Measuring SDGs connects a global community of changemakers
Measuring using global indicators such as the SDGs can help Australian grantmakers consider their role in both a local and a global context, according to panellist Red Cross program officer Cara Tizon.
“Even though the goals are global, and they are obviously very ambitious and comprehensive, they are also applicable to the local context,” she said.
Placing your organisation’s own goals within the global context can also help you to connect with other groups working towards similar outcomes, said SmartyGrants managed services manager Alex McMillan.

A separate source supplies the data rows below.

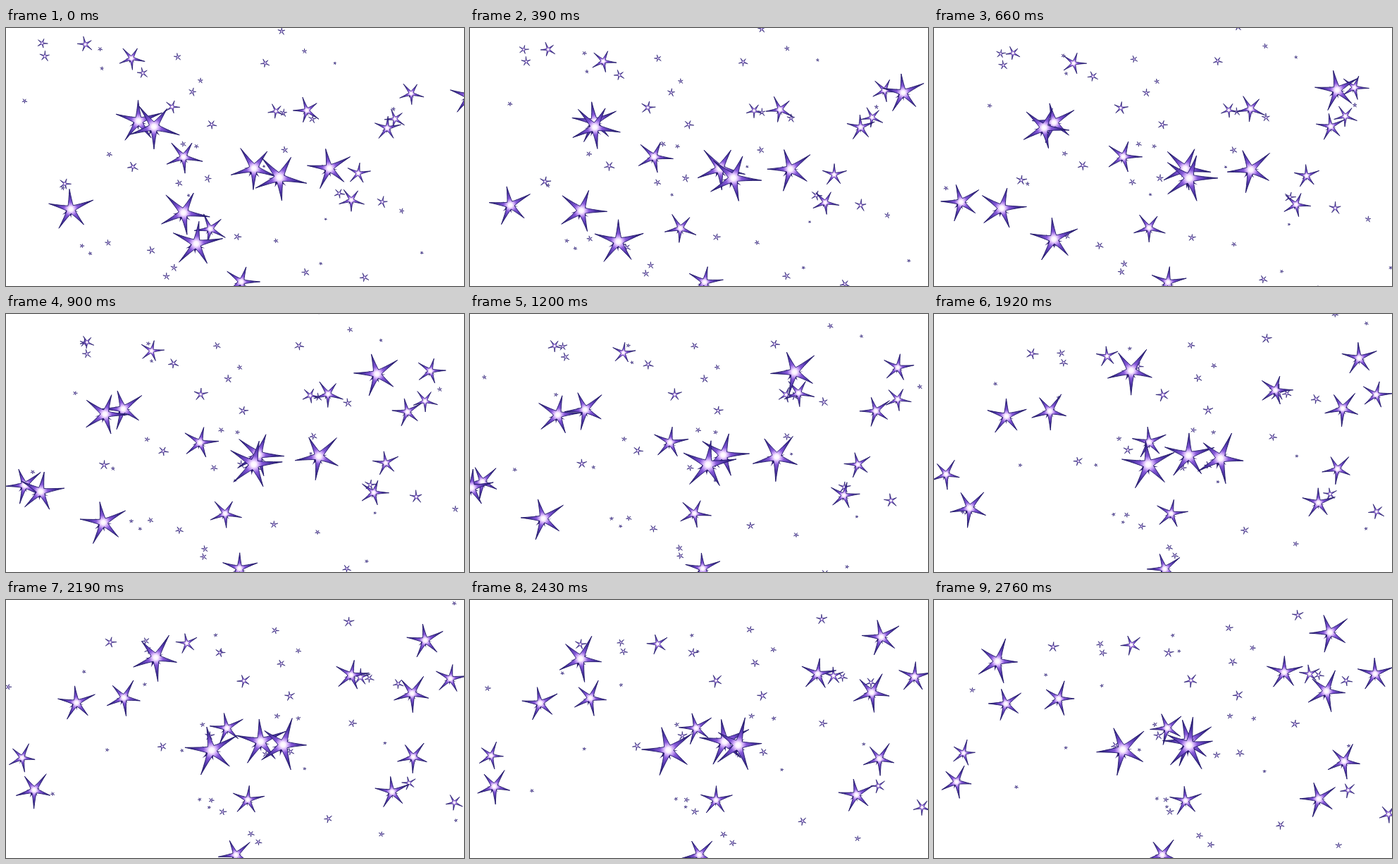
An HTML page with a canvas that plays this animation: 650 px wide and 366 px high, repeating every 2.79 s.

```html
<!DOCTYPE html>
<html lang="en">
<head>
<meta charset="utf-8">
<title>Turning star field</title>
<style>
  html, body { margin: 0; width: 100%; height: 100%; overflow: hidden; background: #fff; }
  canvas { display: block; }
</style>
</head>
<body>
<canvas id="sky" width="650" height="366"></canvas>
<script>
const ctx = document.getElementById('sky').getContext('2d');
const W = 650, H = 366, CX = W / 2, CY = H / 2;
const VIEW = 490;      // distance from camera to the axis of the field
const SPIN = 0.0102;   // radians per step
const PITCH = 0.04;    // the camera looks slightly down on the field
const LAST = 91, STEP = 30, LOOP = 2790;
const FAR_STARS = 50;

// Nearby stars: x and y at the first step, x at the last, first turn in degrees.
const nearby = [
  [352, 199, 361, 20], [334, 360, 324, 0], [459, 199, 362, -29], [188, 132, 177, -19],
  [388, 212, 268, 12], [270, 306, 32, -11], [92, 257, 42, -22], [290, 285, 357, 30],
  [210, 140, 102, 18], [541, 142, 557, -14], [500, 206, 582, -10], [490, 244, 546, 18],
  [252, 183, 331, 13], [178, 43, 280, 13], [252, 262, -65, 9], [657, 97, 90, -17],
  [552, 129, 626, 33], [575, 93, 562, 15], [427, 117, 497, 36], [383, 118, 533, 26]
];

let seed = 11;
function random(low, high) {
  seed = (seed * 16807) % 2147483647;
  return low + (high - low) * seed / 2147483647;
}

// Recover the place in space that gives both sightings under the shared spin.
function nearStar([x0, y0, x1, turn]) {
  const c = Math.cos(SPIN * LAST), s = Math.sin(SPIN * LAST);
  const a = (x0 - CX) / VIEW, b = (x1 - CX) / VIEW, m = a * (c + b * s);
  const z = (b - m) / (m + s - b * c), x = a * (1 + z);
  const y = (y0 - CY) / VIEW * (1 + z) + PITCH * z;
  return { x, y, z, turn: turn * Math.PI / 180, size: 38 - 40 * Math.hypot(x, y, z) };
}

// Scatter a star over the far half of the field; the outer ones are smaller.
function farStar() {
  const orbit = random(0.4, 0.85);
  const bearing = random(-1.7, 1.7) - SPIN * LAST / 2;
  const z = orbit * Math.cos(bearing);
  return {
    x: orbit * Math.sin(bearing),
    y: random(-0.36, 0.36) * (1 + z),
    z,
    turn: random(0, Math.PI * 0.4),
    size: 22 * (1 - orbit) * random(0.5, 1.1)
  };
}

function project({ x, y, z, turn, size }, i) {
  const c = Math.cos(SPIN * i), s = Math.sin(SPIN * i);
  const across = x * c + z * s, away = z * c - x * s, depth = 1 + away;
  return {
    depth,
    x: CX + VIEW * across / depth,
    y: CY + VIEW * (y - PITCH * away) / depth,
    r: Math.max(1.2, size / depth),
    turn: turn - SPIN * i
  };
}

// Five needles that flare into a small round core.
function spikes(r, turn, waist) {
  const point = (radius, angle) => [radius * r * Math.cos(angle), radius * r * Math.sin(angle)];
  const fifth = Math.PI * 0.4;
  ctx.beginPath();
  for (let n = 0; n < 5; n++) {
    const tip = turn + n * fifth;
    const length = 1 + 0.1 * Math.cos(n * 2.5);
    ctx.lineTo(...point(length, tip));
    ctx.quadraticCurveTo(...point(0.36, tip + 0.2), ...point(waist, tip + fifth / 2));
    ctx.quadraticCurveTo(...point(0.36, tip + fifth - 0.2),
      ...point(1 + 0.1 * Math.cos((n + 1) % 5 * 2.5), tip + fifth));
  }
  ctx.closePath();
}

function glow(r) {
  const g = ctx.createRadialGradient(0, 0, 0, 0, 0, r);
  g.addColorStop(0, '#fff');
  g.addColorStop(0.1, '#fbf0ff');
  g.addColorStop(0.2, '#cba6f6');
  g.addColorStop(0.32, '#8558d8');
  g.addColorStop(0.6, '#4e35a6');
  g.addColorStop(1, '#1c1560');
  return g;
}

function drawStar({ x, y, r, turn }) {
  ctx.save();
  ctx.translate(x, y);
  ctx.lineJoin = 'bevel';
  if (r > 17) {
    ctx.save();
    ctx.translate(-0.05 * r, 0.06 * r);
    spikes(r * 0.38, turn + 0.5, 0.5);
    ctx.fillStyle = '#2e1d72';
    ctx.fill();
    ctx.restore();
  }
  spikes(r, turn, 0.2);
  ctx.fillStyle = glow(r);
  ctx.fill();
  ctx.strokeStyle = '#21176a';
  ctx.lineWidth = Math.min(0.9, 0.5 + r / 60);
  ctx.stroke();
  ctx.restore();
}

const stars = [...nearby.map(nearStar), ...Array.from({ length: FAR_STARS }, farStar)];

function drawField(time) {
  const i = Math.max(0, Math.floor((time % LOOP) / STEP) - 1);
  ctx.fillStyle = '#fff';
  ctx.fillRect(0, 0, W, H);
  stars.map(star => project(star, i))
    .filter(view => view.depth > 0.1)
    .sort((p, q) => q.depth - p.depth)
    .forEach(drawStar);
}

const start = performance.now();
function tick() {
  drawField(performance.now() - start);
  requestAnimationFrame(tick);
}
tick();
</script>
</body>
</html>
```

“The idea and the design of that is to facilitate conversations between organisations that are working towards complementary goals,” she said.
“Organisations can get really in the weeds of what they're doing, but it’s important to lift that skywards, look outwards and connect with others. It’s a great example of what the SDGs can provide a community of people, and I think that that is very, very relevant for funders in Australia,” she said.
Ms Riley echoed that sentiment, saying, “The SDGs gives an overview of many, many issues, and then the importance of understanding where funding is going helps us understand whether we are funding what's needed.”
The study used the powerful social sector dictionary CLASSIE (developed by the Innovation Lab and SmartyGrants) to define subjects and beneficiaries, providing a detailed breakdown of who benefitted from the spending on each sustainable development goal.
Dr Oliva-Altamirano said the report was “designed to show grantmakers the overlap between SDGs, subject areas and beneficiaries” and to encourage them to “measure and target specific SDGs in their funding according to their theory of change”.
The analysis also highlighted some of the challenges of applying the SDG measures in an Australian context.
The SDG goals have an overarching aim of ending poverty, helping the world’s population lead prosperous and peaceful lives, and protecting the planet; but this doesn’t always translate to Australian funding priorities, partly because SDGs tend to focus on the needs of low-income nations, rather than wealthy countries such as Australia.
As a result, the analysis showed a significant gap between the globally recognised SDGs and the priorities of the Australian social sector.
Much of the spending on the visual arts, humanities, community celebrations and sport in Australia, for instance, isn’t captured by SDG goals, but instead relates to “higher order goals” that promote culture, self-esteem, creativity and knowledge.
The Innovation Lab study also summarised significant work by philanthropic groups and academics in Australia and overseas who are examining spending and policies that affect social development goals.
Dr Oliva-Altamirao said the value of the study would itself be measured by the impact it had on grantmaking processes in Australia.
The study is the latest report in the Innovation Lab’s Future of Funding series, which analyses funding by Australian grantmakers who use the SmartyGrants platform.